  9. Hi Angie. How old is your child now? Use of flash cards depends on your child’s age and how receptive he/she is to it. If he/she is responding well, I would, if he/she resists, then don’t push it. I did flash cards with Gavin on and off – just followed his interest. I also read to him a lot – all kinds of books. Try to get in at least three books a day and more if your child is happy to read more. Again this depends on your child’s age and receptiveness to books. If your child has trouble sitting through the entire story, it might be too long so choose an easier book with less words. You can also look at the pictures and give your own abbreviated version of the story and point out things in the pictures. The latter method is less about teaching your child how to read but more about getting him/her interested in books and reading. I used to do that with Gavin when he was very young.

    Gavin is four plus. He could recognise some words since he was two plus. He has always been very interested in books and he loves to write messages so I just feed his interest.

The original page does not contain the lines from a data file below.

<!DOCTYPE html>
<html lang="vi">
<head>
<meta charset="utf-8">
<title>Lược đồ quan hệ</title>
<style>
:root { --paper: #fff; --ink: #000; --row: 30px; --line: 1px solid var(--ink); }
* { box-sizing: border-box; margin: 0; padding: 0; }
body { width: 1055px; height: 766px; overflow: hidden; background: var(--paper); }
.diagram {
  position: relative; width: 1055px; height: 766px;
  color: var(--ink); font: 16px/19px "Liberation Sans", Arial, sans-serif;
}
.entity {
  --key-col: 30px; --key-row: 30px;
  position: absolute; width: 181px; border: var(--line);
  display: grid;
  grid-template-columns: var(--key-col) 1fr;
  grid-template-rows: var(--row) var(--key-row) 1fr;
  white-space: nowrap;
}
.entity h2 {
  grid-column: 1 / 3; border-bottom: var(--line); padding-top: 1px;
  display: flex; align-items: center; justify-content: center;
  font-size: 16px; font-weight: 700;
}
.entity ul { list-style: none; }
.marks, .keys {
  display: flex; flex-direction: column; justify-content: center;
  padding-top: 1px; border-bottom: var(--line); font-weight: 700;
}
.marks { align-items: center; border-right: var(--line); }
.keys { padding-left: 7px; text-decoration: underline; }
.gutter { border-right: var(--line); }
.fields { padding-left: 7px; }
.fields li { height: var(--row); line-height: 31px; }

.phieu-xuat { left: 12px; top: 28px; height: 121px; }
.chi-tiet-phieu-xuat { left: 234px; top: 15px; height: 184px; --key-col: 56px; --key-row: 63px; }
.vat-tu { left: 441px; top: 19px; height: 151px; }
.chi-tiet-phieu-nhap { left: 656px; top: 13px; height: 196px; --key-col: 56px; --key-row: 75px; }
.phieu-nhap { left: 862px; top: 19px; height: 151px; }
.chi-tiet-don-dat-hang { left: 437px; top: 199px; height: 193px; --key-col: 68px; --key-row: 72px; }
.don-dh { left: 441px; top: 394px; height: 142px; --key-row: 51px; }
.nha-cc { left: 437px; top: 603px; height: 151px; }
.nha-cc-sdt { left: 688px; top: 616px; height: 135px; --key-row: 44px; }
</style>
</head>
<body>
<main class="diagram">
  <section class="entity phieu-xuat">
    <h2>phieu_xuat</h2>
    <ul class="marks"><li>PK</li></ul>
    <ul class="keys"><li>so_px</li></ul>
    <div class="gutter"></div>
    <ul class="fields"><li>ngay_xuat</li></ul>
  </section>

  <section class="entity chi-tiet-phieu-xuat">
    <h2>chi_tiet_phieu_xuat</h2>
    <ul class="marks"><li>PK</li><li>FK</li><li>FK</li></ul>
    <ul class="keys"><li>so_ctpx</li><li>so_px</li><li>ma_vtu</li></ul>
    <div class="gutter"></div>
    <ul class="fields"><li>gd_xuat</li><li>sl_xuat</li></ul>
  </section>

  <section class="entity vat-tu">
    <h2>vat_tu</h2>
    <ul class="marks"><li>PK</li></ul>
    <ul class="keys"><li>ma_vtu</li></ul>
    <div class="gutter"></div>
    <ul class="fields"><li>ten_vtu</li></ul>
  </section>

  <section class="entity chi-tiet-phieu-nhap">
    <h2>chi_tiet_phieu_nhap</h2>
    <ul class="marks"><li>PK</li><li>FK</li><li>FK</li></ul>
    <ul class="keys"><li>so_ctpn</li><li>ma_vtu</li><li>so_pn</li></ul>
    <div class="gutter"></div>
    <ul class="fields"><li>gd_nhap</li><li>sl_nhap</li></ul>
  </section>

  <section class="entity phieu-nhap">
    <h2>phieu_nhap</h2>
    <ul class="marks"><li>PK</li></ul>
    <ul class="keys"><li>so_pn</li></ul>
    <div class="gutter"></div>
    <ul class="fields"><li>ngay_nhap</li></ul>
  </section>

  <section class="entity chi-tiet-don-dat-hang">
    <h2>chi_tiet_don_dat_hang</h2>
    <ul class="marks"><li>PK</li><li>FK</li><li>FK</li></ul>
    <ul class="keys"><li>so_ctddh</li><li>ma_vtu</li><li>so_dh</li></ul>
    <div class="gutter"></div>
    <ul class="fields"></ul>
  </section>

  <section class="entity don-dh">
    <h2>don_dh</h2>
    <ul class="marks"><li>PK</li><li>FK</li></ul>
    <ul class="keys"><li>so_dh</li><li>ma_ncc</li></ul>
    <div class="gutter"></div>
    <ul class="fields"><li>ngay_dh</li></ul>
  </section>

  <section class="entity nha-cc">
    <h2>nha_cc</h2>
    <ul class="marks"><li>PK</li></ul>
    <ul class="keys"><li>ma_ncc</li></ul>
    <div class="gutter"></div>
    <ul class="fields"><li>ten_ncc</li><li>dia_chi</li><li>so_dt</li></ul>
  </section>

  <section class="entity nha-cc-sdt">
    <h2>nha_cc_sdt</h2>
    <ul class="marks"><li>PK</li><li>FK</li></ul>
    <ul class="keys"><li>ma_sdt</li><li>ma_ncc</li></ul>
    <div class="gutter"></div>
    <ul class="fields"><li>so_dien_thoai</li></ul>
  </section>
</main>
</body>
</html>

    There is no age that your child must learn to read by, but early exposure to books and reading is good. The earlier you start, the easier it is for your child to learn to read and the more likely he/she will enjoy it. Most recommendations is to start teaching reading at about 5 years old because the belief is that children are not ready to read before then. This misconception ends up making the process of learning to read harder for children. When children struggle to read, learning is hard. I can still remember my own experiences learning to read at about the age of about 6. I didn’t enjoy it and I was lazy to practice so it is a good to see Gavin eager to read books on his own.

    Initially, try to avoid asking your child to read words back to you. Just input, input, input. Read lots of books and use flash cards. You can show your child the practical advantages of being able to read, e.g. looks that sign says, “…” Allowing your child to see the real life uses can make him/her more motivated to learn. When your child starts pointing words out to you, it might be safe to try a few games, like, “which word says…” You can do this using flash cards. If you test too much, you will put your child off learning to read. I made that mistake with Gavin when he was very young. I made him read out all the words in a deck of flash cards for me. He complied initially but after a while, he refused and that was the end of flash cards for us for a while. I stopped testing him after that and eventually he would point words out to me. E.g. “Look Mummy, that sign says …”

    With teaching anything to your child, there will always be a lag between when you start teaching and when you start to “see” results. So don’t give up, just keep going and you child will reward you by showing you what he/she has learned.

  10. Angie says:

    I have started reading with my child,but how to you get him to recognise the words and read a book by himself? Word flashcards from that books? start him on phonics? Gavin is fanastics! I read from your recent newsletter that Gavin is able to read from a book and even know how to text message..Hw old is he? cos i wonder by what age must my child learn to read (as in recognise,comprehend the word)